  • Jason Wu, despite his quick rise to household name status after it became known that he designed Michelle Obama's inaugural ball dress, is nevertheless still doing his quirky bread-and-butter sideline project: designing dolls. His latest is inspired by Lana Turner. It's for sale at FAO Schwartz, for $180. [FWD]
  • Model-slash Daisy Lowe: "When I think of 'It Girl,' I think of someone who is privileged, someone who has everything given to them. My parents don't have loads of money. I've been looking after myself, paying my own way since I was 17." [Daily Beast]
  • Patrick Robinson's quest to make the Gap cool (again? for the first time? can anyone remember? or is the Gap's alleged hip is beyond a sartorial event horizon: no information about it can reach the wider world?) takes on the jeans. Robinson and his design team have spent two years rethinking the chain's denim offerings, and come August there'll be new offerings like boyfriend jeans, well-fitted drainpipes, and bell bottoms in a variety of lengths. All for $69. [Style.com]
  • Penelope Cruz's Mango line's summer collection looks pretty damn cute. As does Ms. Cruz herself. [Fabsugar]
  • Yesterday, If we were to have ranked designers by their relative likelihood to launch homewares lines, Martin Margiela's name would have been near the bottom. Shows how much we know! [WWD]
  • Quoth the artistic director of Shu Uemura: "I have so many ideas that it can be overwhelming." [The Cut]
  • Four images from Shipley & Halmos' Uniqlo line, launching May 7, have leaked. The clothes look a little...boring. [Nylon]
  • Matthew Williamson for H&M launches tomorrow in select stores. [Times of London]
  • Could a Missoni for H&M line be on the horizon? Angela Missoni, creative director of the venerable Italian knitwear house, says in a recent profile, "I would like to do something with H&M because I think it is a very powerful way to reach younger girls now." Missoni is also frustrated by the format of modern runway shows, which she finds "cold and distant" and a distraction from the clothes. And she hates that more established models can command high runway fees: "I prefer to show my collections on fresh, young girls to capture that spirit. Having Naomi or Gisele in your show is really just about saying that you were able to get her." But girls like Nimue Smit — who is in the spring Prada campaign — and Sara Blomqvist — who was launched to fame by a Prada exclusive in 2007 — both of whom walked in Missoni's last show, aren't exactly "unknowns". [Telegraph]

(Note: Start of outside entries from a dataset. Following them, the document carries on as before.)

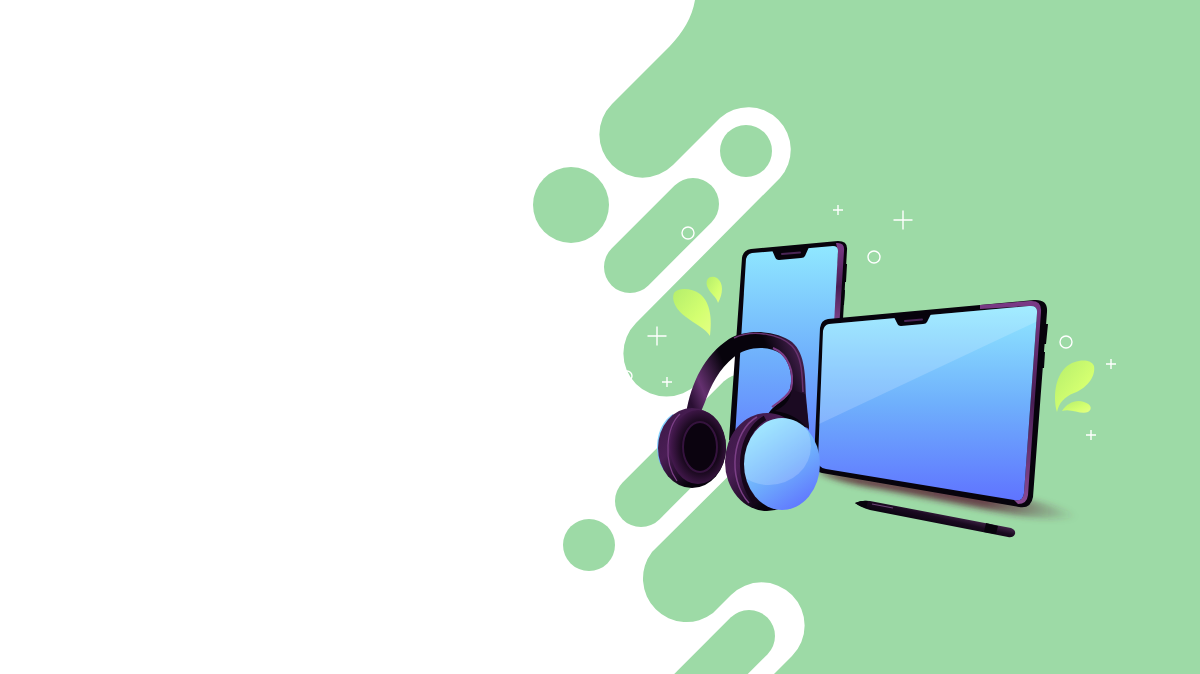
<!DOCTYPE html>
<html lang="en">
<head>
<meta charset="utf-8">
<title>Devices background</title>
<style>
:root { --paper: #ffffff; --mint: #9ddaa6; --ink: #07030c; --plum: #4a1e55; --sky: #90e8ff; --azure: #6fb0fc; --violet: #5f74ff; --lime: #d3ff70; --leaf: #b5ee6c; }
html, body { margin: 0; height: 100%; overflow: hidden; background: var(--paper); }
.canvas { display: block; width: 1200px; height: 674px; }
.mint { fill: var(--mint); }
.paper { fill: var(--paper); }
.pill { fill: none; stroke: var(--mint); stroke-width: 52; stroke-linecap: round; }
.ink { fill: var(--ink); }
.spark { fill: none; stroke: var(--paper); stroke-width: 1.4; }
.from-sky { stop-color: var(--sky); }
.to-azure { stop-color: var(--azure); }
.to-violet { stop-color: var(--violet); }
.from-ink { stop-color: var(--ink); }
.to-plum { stop-color: var(--plum); }
.from-lime { stop-color: var(--lime); }
.to-leaf { stop-color: var(--leaf); }
</style>
</head>
<body>
<svg class="canvas" viewBox="0 0 1200 674" role="img" aria-label="Phone, tablet, stylus and headphones on a mint background with rounded diagonal shapes">
  <defs>
    <linearGradient id="screen" x1="0" y1="0" x2="0" y2="1">
      <stop offset="0" class="from-sky"/><stop offset=".5" class="to-azure"/><stop offset="1" class="to-violet"/>
    </linearGradient>
    <linearGradient id="disc" x1=".2" y1="0" x2=".75" y2="1">
      <stop offset="0" class="from-sky"/><stop offset=".55" class="to-azure"/><stop offset="1" class="to-violet"/>
    </linearGradient>
    <linearGradient id="side" x1="0" y1="0" x2="0" y2="1">
      <stop offset="0" stop-color="#7a3a86"/><stop offset=".5" class="to-plum"/><stop offset="1" stop-color="#8a4a94"/>
    </linearGradient>
    <linearGradient id="band" gradientUnits="userSpaceOnUse" x1="690" y1="400" x2="810" y2="350">
      <stop offset="0" stop-color="#2a0f33"/><stop offset=".12" stop-color="#64306f"/><stop offset=".35" class="from-ink"/><stop offset=".7" class="from-ink"/><stop offset="1" stop-color="#5a2a66"/>
    </linearGradient>
    <linearGradient id="cup" x1="0" y1="0" x2="1" y2="1">
      <stop offset="0" stop-color="#3a1744"/><stop offset=".35" class="to-plum"/><stop offset=".7" class="from-ink"/><stop offset="1" class="from-ink"/>
    </linearGradient>
    <radialGradient id="cushion" cx=".55" cy=".5" r=".55">
      <stop offset="0" class="from-ink"/><stop offset=".6" stop-color="#150719"/><stop offset="1" stop-color="#45194f"/>
    </radialGradient>
    <linearGradient id="stylus" gradientUnits="userSpaceOnUse" x1="936" y1="509" x2="932" y2="526">
      <stop offset="0" stop-color="#4a2a52"/><stop offset=".45" stop-color="#1a0a20"/><stop offset="1" class="from-ink"/>
    </linearGradient>
    <linearGradient id="drop" x1="0" y1="0" x2="1" y2="1">
      <stop offset="0" class="to-leaf"/><stop offset=".6" class="from-lime"/><stop offset="1" stop-color="#e4ff84"/>
    </linearGradient>
    <linearGradient id="shadow" gradientUnits="userSpaceOnUse" x1="815" y1="480" x2="1078" y2="516">
      <stop offset="0" stop-color="#5e2a35" stop-opacity=".9"/><stop offset=".65" stop-color="#5a1f35" stop-opacity=".8"/><stop offset="1" stop-color="#5a2f40" stop-opacity="0"/>
    </linearGradient>
    <filter id="soft" x="-10%" y="-50%" width="120%" height="200%"><feGaussianBlur stdDeviation="3"/></filter>
    <clipPath id="tablet-screen-clip"><path id="tablet-screen-shape" d="M829 324 L1029 306 Q1038 305 1037 313 L1024 493 Q1023 502 1014 500 L826 469 Q818 468 818 460 L823 331 Q824 325 829 324Z"/></clipPath>
    <clipPath id="disc-clip"><ellipse cx="782" cy="464" rx="38" ry="46"/></clipPath>
    <path id="plus" class="spark" d="M-5 0H5M0-5V5"/>
    <path id="plus-large" class="spark" d="M-9.5 0H9.5M0-9.5V9.5"/>
    <circle id="ring" class="spark" r="6"/>
  </defs>

  <g id="background">
    <rect class="paper" width="1200" height="674"/>
    <path class="mint" d="M695 0 C692 18 683 32 670 46 L612 104 A42.5 42.5 0 0 0 673 165 L720 118 A42.5 42.5 0 0 1 780 178 L636 323 A43 43 0 0 0 697 384 L737 344 A44 44 0 0 1 799 406 L652 552 A43.5 43.5 0 0 0 713 613 L731 595 A43 43 0 0 1 792 656 L774 674 H1200 V0Z"/>
    <line class="pill" x1="693" y1="204" x2="630" y2="267"/>
    <line class="pill" x1="641" y1="501" x2="742" y2="400"/>
    <line class="pill" x1="749" y1="636" x2="670" y2="715"/>
    <circle class="mint" cx="571" cy="205" r="38"/>
    <circle class="mint" cx="746" cy="151" r="26"/>
    <circle class="mint" cx="589" cy="545" r="26"/>
  </g>

  <g id="sparkles">
    <use href="#ring" x="688" y="233"/>
    <use href="#ring" x="874" y="257"/>
    <use href="#ring" x="1066" y="342"/>
    <circle class="spark" cx="627" cy="376" r="5"/>
    <use href="#plus" x="838" y="210"/>
    <use href="#plus" x="667" y="382"/>
    <use href="#plus" x="1111" y="364"/>
    <use href="#plus" x="1091" y="435"/>
    <use href="#plus-large" x="903" y="220"/>
    <use href="#plus-large" x="657" y="336"/>
  </g>

  <g id="drops" fill="url(#drop)">
    <path d="M710 336 C706 329 695 324 686 317 C676 310 671 300 674 293 C678 287 692 288 700 294 C711 303 712 320 710 336Z"/>
    <path d="M718 303 C717 297 710 294 707 286 C705 278 711 275 717 278 C724 283 723 294 718 303Z"/>
    <path d="M1057 412 C1053 397 1055 377 1066 367 C1075 359 1091 358 1094 366 C1096 378 1085 389 1074 393 C1064 397 1059 403 1057 412Z"/>
    <path d="M1062 411 C1067 403 1076 399 1084 402 C1091 404 1093 409 1088 412 C1081 415 1071 408 1062 411Z"/>
  </g>

  <g id="phone">
    <path class="ink" d="M751 249 L838 241 Q848 241 847 250 L836 440 L729 440 L742 258 Q743 250 751 249Z"/>
    <path fill="url(#side)" d="M836 243 Q845 242 844 251 L839 330 H832 L838 252Z"/>
    <path class="ink" d="M844 264h3l-1 18h-3zM842 290h3l-1 15h-3z"/>
    <path fill="url(#screen)" d="M752 253 L833 246 Q838 246 838 251 L826 470 H733 L746 259 Q747 254 752 253Z"/>
    <path class="ink" d="M772 250 L809 247 L805 256 Q804 258 801 258 L779 260 Q776 260 775 257Z"/>
    <path d="M782 254 L800 252.5" stroke="#4a2556" stroke-width="2" stroke-linecap="round"/>
  </g>

  <g id="tablet">
    <path filter="url(#soft)" fill="url(#shadow)" d="M815 470 L1030 500 Q1060 506 1078 517 Q1050 521 1010 514 L880 489 Q835 482 815 470Z"/>
    <path class="ink" d="M828 319 L1034 300 Q1048 299 1047 312 L1033 497 Q1031 509 1019 507 L822 473 Q813 471 814 461 L820 328 Q821 320 828 319Z"/>
    <path fill="url(#side)" d="M1030 301 Q1042 300 1041 312 L1028 495 Q1027 504 1018 504 L1014 500 Q1023 502 1024 493 L1037 313 Q1038 305 1029 306 L980 309 V305Z"/>
    <path class="ink" d="M1045 324h3l-2 20h-3zM1042 352h3l-1 16h-3z"/>
    <use href="#tablet-screen-shape" fill="url(#screen)"/>
    <g clip-path="url(#tablet-screen-clip)">
      <path fill="#ffffff" fill-opacity=".17" d="M815 426 L1040 320 V300 H815Z"/>
    </g>
    <path class="ink" d="M894 317 L931 314 L927 322 Q926 324 923 324 L901 326 Q898 326 897 323Z"/>
    <path d="M905 321 L922 319.5" stroke="#4a2556" stroke-width="2" stroke-linecap="round"/>
  </g>

  <g id="pencil">
    <path fill="url(#stylus)" d="M855 503 Q862 500 870 501 L1011 528 Q1016 530 1015 534 Q1013 538 1008 537 L870 510 Q860 507 855 503Z"/>
    <path class="ink" d="M855 503 Q862 500 868 501 L866 508 Q859 506 855 503ZM986 523 L998 526 L996 534 L984 532Z"/>
    <path d="M872 504 L893 508" stroke="#6d4478" stroke-width="1.2"/>
  </g>

  <g id="headphones">
    <path fill="url(#band)" d="M686 414 C691 382 705 355 729 339 C748 328 777 331 792 342 C806 354 805 378 806 396 L809 428 L766 420 C768 409 778 404 787 396 C794 384 792 364 781 354 C769 345 747 346 734 357 C719 369 711 385 705 402 L700 414Z"/>
    <path fill="none" stroke="#7d3d86" stroke-width="2" d="M772 407 C781 401 788 396 791 389 C795 372 788 354 773 348"/>
    <path fill="#1b0a22" d="M792 390 L805 394 L809 430 Q797 414 775 411 Q790 404 792 390Z"/>
    <path fill="none" stroke="#69326f" stroke-width="1.5" d="M734 338 C753 329 780 334 792 346 C803 358 802 378 803 392"/>
    <g id="left-cup">
      <path fill="url(#disc)" d="M673 414 C659 423 654 442 659 461 Q664 473 672 478Z"/>
      <ellipse cx="692" cy="448" rx="34" ry="40" fill="url(#cup)"/>
      <ellipse cx="698" cy="447" rx="28" ry="37" fill="url(#cushion)"/>
      <ellipse cx="700" cy="447" rx="17" ry="25" fill="#0b030f" stroke="#35133e" stroke-width="2"/>
      <path fill="none" stroke="#7b3f86" stroke-width="1.2" d="M680 414 C666 427 663 462 677 481"/>
    </g>
    <g id="right-cup">
      <ellipse cx="767" cy="462" rx="42" ry="49" fill="url(#cup)"/>
      <path fill="none" stroke="#7b3f86" stroke-width="1.5" d="M757 417 C733 430 726 478 749 503"/>
      <path fill="none" stroke="#150619" stroke-width="5" d="M765 418 C740 432 734 478 756 503"/>
      <ellipse cx="782" cy="464" rx="38" ry="46" fill="url(#disc)"/>
      <g clip-path="url(#disc-clip)">
        <ellipse cx="769" cy="446" rx="42" ry="39" fill="#ffffff" fill-opacity=".18"/>
      </g>
    </g>
  </g>
</svg>
</body>
</html>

  • M by Missoni, the company's diffusion line, experienced 25% annual growth last year — so it's launching new accessories and denim collections. [WWD]
  • H&M says it's strongly positioned, despite the troubled economy and its recent lackluster sales figures. The company plans to open 225 more stores than it will have to close this year. [WSJ]
  • Here is your fashion inanity of the day: "Designers always say, 'Gray is the new black,' and the next season say, 'I can't do one more gray piece.' Where does it go? How come the loyalty vanishes? Why don't you love gray every season?" Stephanie Seymour — never afraid to ask the tough questions. [Fashionista]